Medical aids lost at least R15-20bn of total private healthcare industry spend to fraud last year, with the Board of Healthcare Funders of Southern Africa reporting about 10-15% of all claims as fraudulent, abusive or wasteful.
Approximately 3-4% of the R160bn medical industry is fraud.
According to Paul Midlane, general manager of healthcare forensics at Medscheme, the cost of fraud is passed on to clients as medical aids put contributions up to withstand escalating private healthcare costs.
To combat the problem, Midlane believes it is necessary to change from a fee-for-service to fee-for-value model, in terms of which the healthcare provider is remunerated based on the outcome of treatment. There are currently few regulations guiding what private practitioners charge.
“Global fee arrangements are being investigated by medical schemes worldwide in an effort to contain costs. This is effectively a ‘bundle’ fees model, where the healthcare provider receives a set sum to coordinate and distribute among all parties involved,” he says. “The worry is that an issue of underservicing may arise, with providers pocketing the profits. As with the fee-for-service model, a member may not be able to spot corruption, however.”
To reduce medical fraud, state healthcare would need to reach global standards, in the process forcing competition in the private sector, which would bring costs down. “Advancing tech – like wearables that monitor heartbeat, temperature, glucose and more – will also inevitably help streamline industry efficiencies and lower costs,” says Midlane.

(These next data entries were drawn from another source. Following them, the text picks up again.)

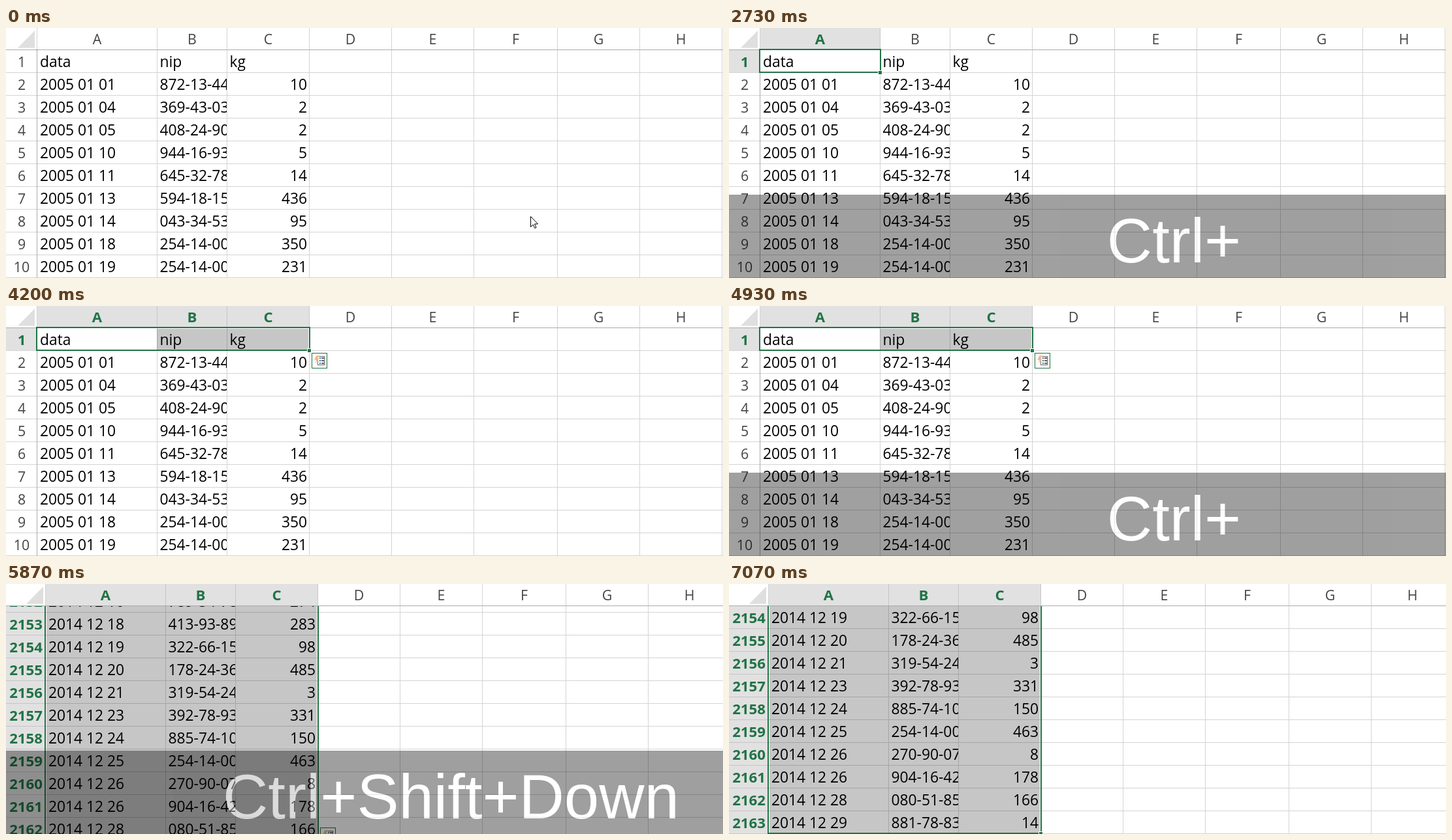
Write an HTML page that moves like this. It is 1098x384 px and loops after 7.14 s.

```html
<!DOCTYPE html>
<html lang="pl">
<head>
<meta charset="utf-8">
<title>Spreadsheet shortcuts</title>
<style>
html, body { margin: 0; width: 100%; height: 100%; overflow: hidden; background: #fff; }
svg { display: block; }
text { white-space: pre; font-family: "Open Sans", "Noto Sans", sans-serif; }
.cell { font-size: 22.8px; fill: #000; }
.head { font-size: 21.3px; fill: #444; text-anchor: middle; }
.on { font-size: 22.2px; font-weight: 700; fill: #217346; }
.end { text-anchor: end; }
.keys { font: 96px "Liberation Sans", Arial, sans-serif; fill: #fff; text-anchor: middle; }
rect { shape-rendering: crispEdges; }
</style>
</head>
<body>
<svg id="stage" width="1098" height="384" viewBox="0 0 1098 384"></svg>
<script>
const LOOP = 7140, TICK = 1000 / 15;
const GREEN = '#217346', GRID = '#d4d4d4', EDGE = '#ababab', HEAD_ON = '#e1e1e1', FILL = '#c6c6c6';
const ROW_H = 35, TOP = 33, LAST = 2163;
const COLS = [47, 231, 338, 464, 590, 716, 844, 970, 1096];
const stage = document.getElementById('stage');

const parse = list => list.split('|').map(line => line.split(','));
const firstRows = parse('data,nip,kg|2005 01 01,872-13-44,10|2005 01 04,369-43-03,2|' +
  '2005 01 05,408-24-90,2|2005 01 10,944-16-93,5|2005 01 11,645-32-78,14|' +
  '2005 01 13,594-18-15,436|2005 01 14,043-34-53,95|2005 01 18,254-14-00,350|2005 01 19,254-14-00,231');
const lastRows = parse('2014 12 10,392-78-93,54|2014 12 12,904-16-42,311|2014 12 13,254-14-00,127|' +
  '2014 12 14,178-24-36,16|2014 12 16,789-54-78,274|' +
  '2014 12 18,413-93-89,283|2014 12 19,322-66-15,98|2014 12 20,178-24-36,485|2014 12 21,319-54-24,3|' +
  '2014 12 23,392-78-93,331|2014 12 24,885-74-10,150|2014 12 25,254-14-00,463|2014 12 26,270-90-07,8|' +
  '2014 12 26,904-16-42,178|2014 12 28,080-51-85,166|2014 12 29,881-78-83,14');

const box = (x, y, w, h, fill) => `<rect x="${x}" y="${y}" width="${w}" height="${h}" fill="${fill}"/>`;
const label = (x, y, cls, s) => `<text x="${x}" y="${y}" class="${cls}">${s}</text>`;
const smooth = p => p * p * (3 - 2 * p);

function cursorAt(n) {
  if (n >= 22) return null;
  if (n >= 21) return [149, 6];
  if (n >= 20) return [149, 20];
  if (n >= 15) return [149, 35];
  const p = smooth(Math.min(n / 11, 1));
  return [Math.round(803 - 654 * p), Math.round(289 - 243 * p)];
}

function keysAt(n) {
  if (n >= 84) return n < 99 ? 'Ctrl+Shift+Down' : '';
  if (n >= 76) return 'Ctrl+Shift+';
  if (n >= 74) return 'Ctrl+';
  if (n >= 63) return '';
  if (n >= 48) return 'Ctrl+Shift+Right';
  if (n >= 42) return 'Ctrl+Shift+';
  return n >= 41 ? 'Ctrl+' : '';
}

function stateAt(n) {
  const far = n >= 86;
  return {
    far,
    lag: far ? [180, 95, 45, 18, 5, 0][Math.min(n - 86, 5)] : 0,
    cols: n < 14 ? 0 : n < 49 ? 1 : 3,
    right: n < 49 ? 232 : 465 - [128, 47, 12, 0][Math.min(n - 49, 3)],
    hover: n === 20 || n === 21,
    icon: far ? (n < 106 ? [481, 374] : null) : (n >= 52 && n < 84 ? [468, 72] : null),
    cursor: cursorAt(n),
    keys: keysAt(n)
  };
}

function visibleRows(s) {
  const data = s.far ? lastRows : firstRows;
  const firstNo = s.far ? LAST - lastRows.length + 1 : 1;
  return data.map((cells, i) => ({
    cells, no: firstNo + i,
    y: TOP + ROW_H * (s.far ? i - (lastRows.length - 10) : i) + s.lag
  })).filter(r => r.y > TOP - ROW_H && r.y < 384);
}

function drawCells(s, rows) {
  let out = '', names = '';
  const bottom = s.far ? TOP + ROW_H * 10 + s.lag : 68;
  if (s.far) out += box(49, TOP, 414, bottom - TOP - 1, FILL);
  else if (s.cols > 1) out += box(232, 35, s.right - 234, 32, FILL);
  for (const r of rows) out += box(47, r.y + ROW_H, 1051, 1, GRID);
  for (const x of COLS.slice(1)) out += box(x, TOP, 1, 351, GRID);
  if (s.far) {
    for (const r of rows) out += box(49, r.y + ROW_H, 414, 1, '#a6a6a6');
    for (const x of [231, 338]) out += box(x, TOP, 1, bottom - TOP, '#a6a6a6');
  } else if (s.cols > 1) {
    for (const x of [231, 338]) if (x < s.right) out += box(x, 35, 1, 32, '#a6a6a6');
  }
  for (const { cells: [date, id, kg], y, no } of rows) {
    out += label(52, y + 27, 'cell', date);
    names += label(235.5, y + 27, 'cell', id);
    out += no === 1 ? label(342.5, y + 27, 'cell', kg) : label(461, y + 27, 'cell end', kg);
  }
  return out + `<g clip-path="url(#colB)">${names}</g>`;
}

function drawColumnHeads(s) {
  let out = '';
  COLS.slice(0, 8).forEach((x, i) => {
    const on = i < s.cols, w = COLS[i + 1] - x;
    if (on) out += box(x + 1, 0, w, TOP, s.hover && i === 0 ? '#9fd5b7' : HEAD_ON);
    out += box(COLS[i + 1], 0, 1, TOP, on ? FILL : GRID);
    out += label(x + w / 2 + .5, 25, on ? 'head on' : 'head', 'ABCDEFGH'[i]);
  });
  return out;
}

function drawRowHeads(s, rows, width) {
  let out = '';
  for (const r of rows) {
    const on = s.far || (s.cols > 0 && r.no === 1);
    out += box(0, r.y + 1, width, ROW_H, on ? HEAD_ON : '#fff');
    out += box(0, r.y + ROW_H, width, 1, s.far ? FILL : GRID);
    out += label(width / 2 + .5, r.y + 27, on ? 'head on' : 'head', r.no);
  }
  return out + box(width, TOP, 1, 351, EDGE);
}

function drawBorder(s) {
  if (!s.cols) return box(46, 33, 2, 1, '#4fa67c');
  const top = s.far ? 34 : 32;
  const bottom = s.far ? TOP + ROW_H * 10 + s.lag + 1 : 69;
  const r = s.right;
  let out = box(46, top, 2, bottom - top, GREEN);
  if (!s.far) out += box(46, 32, r - 45, 2, GREEN);
  return out + box(r - 1, top, 2, bottom - top, GREEN) + box(46, bottom - 2, r - 45, 2, GREEN) +
    box(r - 4, bottom - 4, 7, 7, '#fff') + box(r - 3, bottom - 3, 5, 5, GREEN);
}

function drawIcon([x, y]) {
  let lines = '';
  for (const ly of [7, 11, 15]) lines += box(12, ly, 2, 2, '#4472a8') + box(15, ly, 4, 2, '#666');
  return `<g transform="translate(${x} ${y})">` + box(0, 0, 24, 24, GREEN) + box(1, 1, 22, 22, '#fff') +
    box(9, 5, 11, 14, '#666') + box(10, 6, 9, 12, '#fff') + lines +
    '<path d="M7 4h5l-3 5h3l-7 8 2-6H4z" fill="#f0b47a" stroke="#fff" stroke-width=".6"/></g>';
}

function drawCursor([x, y]) {
  return `<path transform="translate(${x} ${y})" d="M.5 .5V16.5L4.2 13L6.8 18.5L9 17.5L6.5 12H11.5Z" fill="#fff" stroke="#000"/>`;
}

function drawKeys(keys) {
  return `<g opacity=".373">${box(0, 256, 1098, 128, '#000')}${label(681.5, 360, 'keys', keys)}</g>`;
}

function draw(n) {
  const s = stateAt(n), rows = visibleRows(s);
  const dx = s.far ? 13 : 0;
  const shift = inner => `<g transform="translate(${dx} 0)">${inner}</g>`;
  stage.innerHTML =
    '<defs><clipPath id="colB"><rect x="232" y="0" width="106" height="384"/></clipPath></defs>' +
    box(0, 0, 1098, 384, '#fff') +
    shift(drawCells(s, rows)) +
    drawRowHeads(s, rows, 47 + dx) +
    box(0, 0, 1098, TOP, '#fff') +
    shift(drawColumnHeads(s) + '<path d="M18 30.5H44V4Z" fill="#dfdfdf"/>' + box(47, 0, 1, TOP, GRID)) +
    box(0, TOP, 1098, 1, EDGE) +
    shift(drawBorder(s)) +
    (s.icon ? drawIcon(s.icon) : '') +
    (s.keys ? drawKeys(s.keys) : '') +
    (s.cursor ? drawCursor(s.cursor) : '');
}

let shown = -1;
const start = performance.now();
function frame() {
  const t = (performance.now() - start) % LOOP;
  const n = Math.min(Math.floor((t + 4) / TICK), 106);
  if (n !== shown) draw(shown = n);
  requestAnimationFrame(frame);
}
frame();
</script>
</body>
</html>
```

Medical aid members can play a role in reducing medical fraud by getting a second opinion before procedures, questioning anything that seems suspicious, investing in preventative care and exploring non-invasive options if appropriate. Members should also see a GP before a specialist to ensure they get the right referral.